ERIC Number: ED064209
Record Type: RIE
Publication Date: 1972
Reference Count: 0
The Role of the Elementary School Teacher in the Political Socialization Process.
Franklin, Virginia Thompson

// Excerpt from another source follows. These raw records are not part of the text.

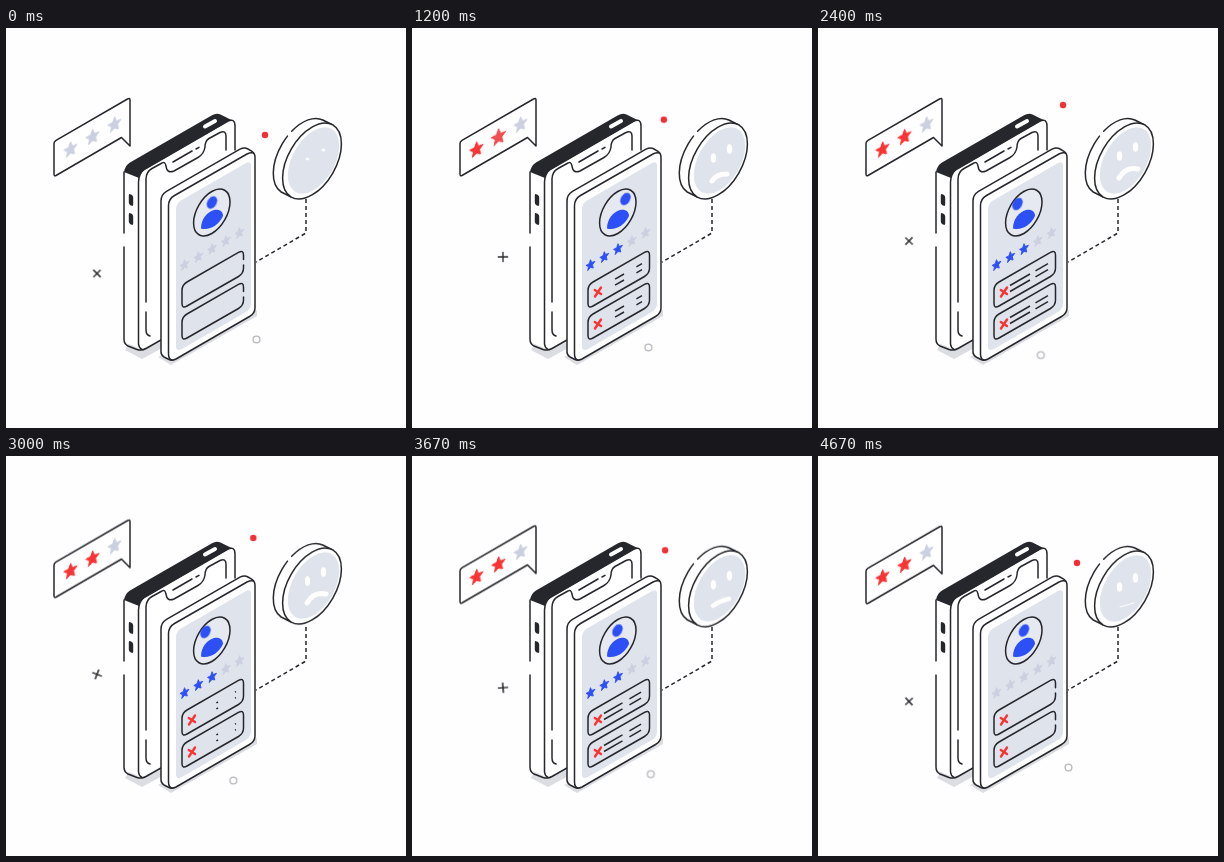
These frames come from a looping animation (400 px wide and 400 px high, 4.74 s). An HTML page without scripts:

```html
<!DOCTYPE html>
<html lang="en">
<head>
<meta charset="utf-8">
<title>App rating</title>
<style>
  :root { --ink: #26272c; --pale: #dfe3eb; --star: #cbd0e0; --blue: #2c50f6; --red: #f83434; --loop: 4.74s; }
  html, body { margin: 0; width: 100%; height: 100%; overflow: hidden; background: #fefdff; }
  svg { display: block; width: 100%; height: 100%; }
  .line { fill: none; stroke: var(--ink); stroke-width: 1.5; stroke-linecap: round; stroke-linejoin: round; }
  .white { fill: #fff; }
  .pale { fill: var(--pale); }
  .ink { fill: var(--ink); }
  .blue { fill: var(--blue); }
  .shadow { fill: #dcdde2; }
  .move { animation: var(--loop) infinite; transform-box: fill-box; transform-origin: center; }

  /* Drifting accents: one sine sweep out and back */
  .drift { animation: drift calc(var(--loop) / 2) cubic-bezier(.364, 0, .636, 1) infinite alternate; }
  @keyframes drift { to { transform: translate(var(--dx), var(--dy)); } }
  .spin { animation: spin var(--loop) linear infinite; }
  @keyframes spin { from { transform: rotate(45deg); } to { transform: rotate(-135deg); } }

  .bob { animation: bob calc(var(--loop) / 8) cubic-bezier(.364, 0, .636, 1) infinite alternate; }
  @keyframes bob { to { transform: translateY(var(--rise)); } }

  .star { fill: var(--star); stroke: var(--star); stroke-width: .16; stroke-linejoin: round; }
  .rate1 { animation-name: rate1; }
  .rate2 { animation-name: rate2; }
  .rate3 { animation-name: rate3; }
  @keyframes rate1 { 0%, 8% { fill: var(--star); stroke: var(--star); } 12%, 88% { fill: var(--blue); stroke: var(--blue); } 94%, 100% { fill: var(--star); stroke: var(--star); } }
  @keyframes rate2 { 0%, 11.5% { fill: var(--star); stroke: var(--star); } 15.5%, 87% { fill: var(--blue); stroke: var(--blue); } 93%, 100% { fill: var(--star); stroke: var(--star); } }
  @keyframes rate3 { 0%, 15% { fill: var(--star); stroke: var(--star); } 19%, 86% { fill: var(--blue); stroke: var(--blue); } 92%, 100% { fill: var(--star); stroke: var(--star); } }
  .warn1 { animation-name: warn1; }
  .warn2 { animation-name: warn2; }
  @keyframes warn1 { 0%, 18% { fill: var(--star); stroke: var(--star); transform: none; } 22% { transform: scale(1.15); } 23%, 100% { fill: var(--red); stroke: var(--red); } 27%, 100% { transform: none; } }
  @keyframes warn2 { 0%, 23% { fill: var(--star); stroke: var(--star); transform: none; } 26% { transform: scale(1.1); } 27.5%, 100% { fill: var(--red); stroke: var(--red); } 31%, 100% { transform: none; } }

  .cross { fill: none; stroke: var(--red); stroke-width: 2.4; stroke-linecap: round; animation-name: pop; }
  @keyframes pop { 0%, 6% { transform: scale(0); opacity: 0; } 7% { opacity: 1; } 12% { transform: scale(1.25); } 18%, 100% { transform: none; opacity: 1; } }

  .text { fill: none; stroke: var(--ink); stroke-width: 1.5; stroke-dasharray: 1 3; animation: write calc(var(--loop) / 3) linear infinite; }
  @keyframes write { 0% { stroke-dashoffset: 1; } 35%, 55% { stroke-dashoffset: 0; } 93%, 100% { stroke-dashoffset: -1; } }
  .field { stroke-dasharray: 1 1; animation: close var(--loop) infinite; }
  @keyframes close { 0%, 100% { stroke-dashoffset: .03; } 10%, 90% { stroke-dashoffset: 0; } }

  .head { animation: nod var(--loop) ease-in-out infinite; }
  @keyframes nod {
    0%, 4%, 100% { transform: none; }
    12.7% { transform: translate(6px, -3px); }
    19%, 25% { transform: translate(7.5px, -3.5px); }
    38% { transform: translate(-1px, 0); }
    50%, 63% { transform: translate(-6.5px, 1.5px); }
    77%, 90% { transform: translate(-.5px, 0); }
  }

  .eyes { animation: eyes var(--loop) ease-in-out infinite; }
  @keyframes eyes { 0%, 100% { transform: translateY(3px); } 12%, 25% { transform: translateY(2px); } 38%, 63% { transform: none; } 77% { transform: translateY(1px); } }
  .eye { animation-name: open; }
  @keyframes open { 0% { transform: scale(.7, .25); } 9%, 100% { transform: none; } }
  .mouth { fill: none; stroke: #fff; stroke-linecap: round; animation: frown var(--loop) ease-in-out infinite; }
  @keyframes frown {
    0%, 3% { d: path("M302 151Q309 148 316 146"); stroke-width: 1px; opacity: 0; }
    12.7%, 25% { d: path("M300 153Q304 146 315 146"); stroke-width: 5px; opacity: 1; }
    38%, 63% { d: path("M301 150Q308 138 320 141"); stroke-width: 5px; opacity: 1; }
    77% { d: path("M301 150Q308 145 317 143"); stroke-width: 4.5px; opacity: 1; }
    98.5% { d: path("M302 151Q309 149 316 147"); stroke-width: 1px; opacity: 1; }
    100% { d: path("M302 151Q309 149 316 147"); stroke-width: 1px; opacity: 0; }
  }
</style>
</head>
<body>
<svg viewBox="0 0 400 400">
  <defs>
    <path id="star" d="M0-1 .27-.37 .95-.31 .43.14 .59.81 0 .46-.59.81-.43.14-.95-.31-.27-.37Z"/>
    <path id="field" pathLength="1" d="M237.500 237V240Q237.500 245.500 232.500 248.500L181 278Q176 281 176 275.500V262.500Q176 257 181 254L232.500 224.400Q237.500 221.500 237.500 227V237"/>
    <path id="cross" d="M182.800 262 189 266M189 259.500 183 268.500"/>
    <path id="long" pathLength="1" d="M192 257.500 212 246"/>
    <path id="short" pathLength="1" d="M217.500 242.800 230 235.600"/>
  </defs>

  <!-- Speech bubble -->
  <g class="bob" style="--rise:-6.500px">
    <path class="line" style="fill:#fff" d="M50 112.300 121.500 71Q124 69.500 124 72V118L115.500 109.500 50 147.500Q48 148.500 48 146V115.500Q48 113.500 50 112.300Z"/>
    <g transform="translate(64.500 121.500) matrix(6.700 -2.900 0 7.300 0 0)"><use href="#star" class="star move warn1"/></g>
    <g transform="translate(86.500 109) matrix(6.700 -2.900 0 7.300 0 0)"><use href="#star" class="star move warn2"/></g>
    <g transform="translate(108.500 96.500) matrix(6.700 -2.900 0 7.300 0 0)"><use href="#star" class="star"/></g>
  </g>

  <!-- Shadows -->
  <path class="shadow" d="M119 322 136 331 158 319V308H127Z"/>
  <path class="shadow" d="M152 329 165 337 251 288V282Z"/>

  <!-- Phone -->
  <path class="white" d="M118 145 215 87 229 96V280L137 322 118 314Z"/>
  <path class="ink" d="M118 144Q119 137.500 124 134.500L206 87.200Q210.500 84.500 214.500 86.500L227.500 93Q225 92 222 93.500L139 141.500Q134.500 144 133 150Z"/>
  <path d="M199 98.500 209 93" fill="none" stroke="#fff" stroke-width="4" stroke-linecap="round"/>
  <g class="line">
    <path d="M118 144V205M118 219V311Q118 316 122 318L131 321.500Q136 323 140 320.500L155 312"/>
    <path d="M132.500 316V154Q133 145 139 141L222 93Q229 90 229 98V122M132.500 316Q133 320 136 321.500"/>
    <path d="M144 308Q140 307 140 302V284M140 274V151Q140 144 146 140.500L156 135Q159 133 160 138Q161 146 168 143L192 129.500Q198 126 199 119Q199 113 203 110.500L214 104.500Q220 102 220 108V122M167 134 186 123M190 121 193 119.300"/>
  </g>
  <g class="ink">
    <rect x="-2.200" y="-5.500" width="4.400" height="11" rx="2" transform="translate(125 172) skewY(25)"/>
    <rect x="-2.200" y="-5.500" width="4.400" height="11" rx="2" transform="translate(125 191) skewY(25)"/>
  </g>

  <!-- Card -->
  <path class="line" style="fill:#fff" d="M155 324V173Q155 166.500 160.500 163.300L234 121.200Q238.500 118.800 242 121L246 123.300Q249 125 249 129.500V280Q249 285.500 243.500 288.500L170 331Q166 333 163 331.500L158 329Q155 327 155 324Z"/>
  <path class="line" d="M166 332Q162.500 331 162.500 326V177.500Q162.500 171 168.500 167.500L241 126Q245 124 247.500 125"/>
  <path class="pale" d="M170 181.500Q170 175.500 175 172.500L240 135Q245 132.500 245 138V275.500Q245 281 240 284L176 321Q170 324 170 318Z"/>
  <ellipse class="line" style="fill:#e6e9f0" rx="14.900" ry="25.700" transform="translate(205.800 184.500) rotate(30)"/>
  <g class="blue">
    <g class="head"><ellipse rx="4.600" ry="6.800" transform="translate(206 174.500) rotate(30)"/></g>
    <path d="M195 200.500C195 191 201 184 208 182C214 181 217 184 217 188C213 197 203 203 195 200.500Z"/>
  </g>
  <g transform="translate(178.500 237) matrix(4.700 -2.200 0 5.300 0 0)"><use href="#star" class="star move rate1"/></g>
  <g transform="translate(192.300 229) matrix(4.700 -2.200 0 5.300 0 0)"><use href="#star" class="star move rate2"/></g>
  <g transform="translate(206 221) matrix(4.700 -2.200 0 5.300 0 0)"><use href="#star" class="star move rate3"/></g>
  <g transform="translate(219.800 213) matrix(4.700 -2.200 0 5.300 0 0)"><use href="#star" class="star"/></g>
  <g transform="translate(233.500 205) matrix(4.700 -2.200 0 5.300 0 0)"><use href="#star" class="star"/></g>
  <g>
    <use href="#field" class="line field"/>
    <use href="#cross" class="cross move"/>
    <use href="#long" class="text"/>
    <use href="#long" class="text" y="6"/>
    <use href="#short" class="text"/>
    <use href="#short" class="text" y="6"/>
  </g>
  <g transform="translate(0 32)">
    <use href="#field" class="line field"/>
    <use href="#cross" class="cross move"/>
    <use href="#long" class="text"/>
    <use href="#long" class="text" y="6"/>
    <use href="#short" class="text"/>
    <use href="#short" class="text" y="6"/>
  </g>

  <!-- Face token -->
  <path class="line" stroke-dasharray="4 3" style="stroke-linecap:butt" d="M300 171V205L250 234"/>
  <g class="bob" style="--rise:-3px">
    <path class="white" d="M285.200 169 275.200 164A24 41.600 30 0 1 316.800 92L326.800 97Z"/>
    <path class="line" pathLength="100" stroke-dasharray="58 5 60" d="M285.200 169 275.200 164A24 41.600 30 0 1 316.800 92L326.800 97"/>
    <ellipse class="line" style="fill:#fff" rx="24" ry="41.600" transform="translate(306 133) rotate(30)"/>
    <ellipse class="pale" rx="21" ry="36.300" transform="translate(307.500 132.500) rotate(30)"/>
    <g class="eyes white">
      <ellipse class="eye move" cx="301.500" cy="128" rx="2.700" ry="4.800"/>
      <ellipse class="eye move" cx="317.500" cy="119" rx="2.700" ry="4.800"/>
    </g>
    <path class="mouth" d="M302 151Q309 148 316 146"/>
  </g>

  <!-- Accents -->
  <circle class="drift" style="--dx:-14px;--dy:-30px" cx="259" cy="107" r="3.200" fill="#f22f35"/>
  <circle class="drift" style="--dx:-27.700px;--dy:15.600px" cx="250.500" cy="311.500" r="3.400" fill="none" stroke="#b9bbc2" stroke-width="1.400"/>
  <g class="drift" style="--dx:0px;--dy:-32.500px">
    <g transform="translate(91 245.500)"><path class="line spin" style="stroke-width:1.300" d="M-4.700 0H4.700M0-4.700V4.700"/></g>
  </g>
</svg>
</body>
</html>
```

This dissertation suggests that the role of social studies teachers should be to introduce new alternatives, values, and ways of thinking in civic education. One thousand three hundred seventy elementary teachers responded to a questionnaire on: 1) background; 2) liberal-conservative attitude; 3) degree of political and professional activity; 4) risk; 5) permissiveness toward political controversy in the classroom; 6) undergraduate role and activism on campus. Analysis of data shows that although most teachers place themselves as liberals on a scale, and participate in educational and local politics, the majority are not willing to engage in discussion of conflict and introduce political reality into the classroom. Instead, old models of civic education are implemented in the classroom. Teachers actively involved in campus politics as undergraduates, however, introduce political controversy into their classroom. In conclusion, schools tend to play a conservative role in the political socialization process, not adequately preparing students to deal with political problems or function in modern society. Teacher education must develop social science teachers who are skilled practitioners in the art of politics, who will feel secure in handling analysis of the problems of the modern society, and who play the role of change agent. (Author/SJM)
Descriptors: Activism, Civics, Controversial Issues (Course Content), Doctoral Dissertations, Educational Improvement, Educational Research, Elementary Education, Political Issues, Political Science, Political Socialization, Relevance (Education), School Role, Social Studies, Surveys, Teacher Education, Teacher Role, Teaching Methods
Publication Type: N/A
Education Level: N/A
Authoring Institution: California Univ., Berkeley. School of Education.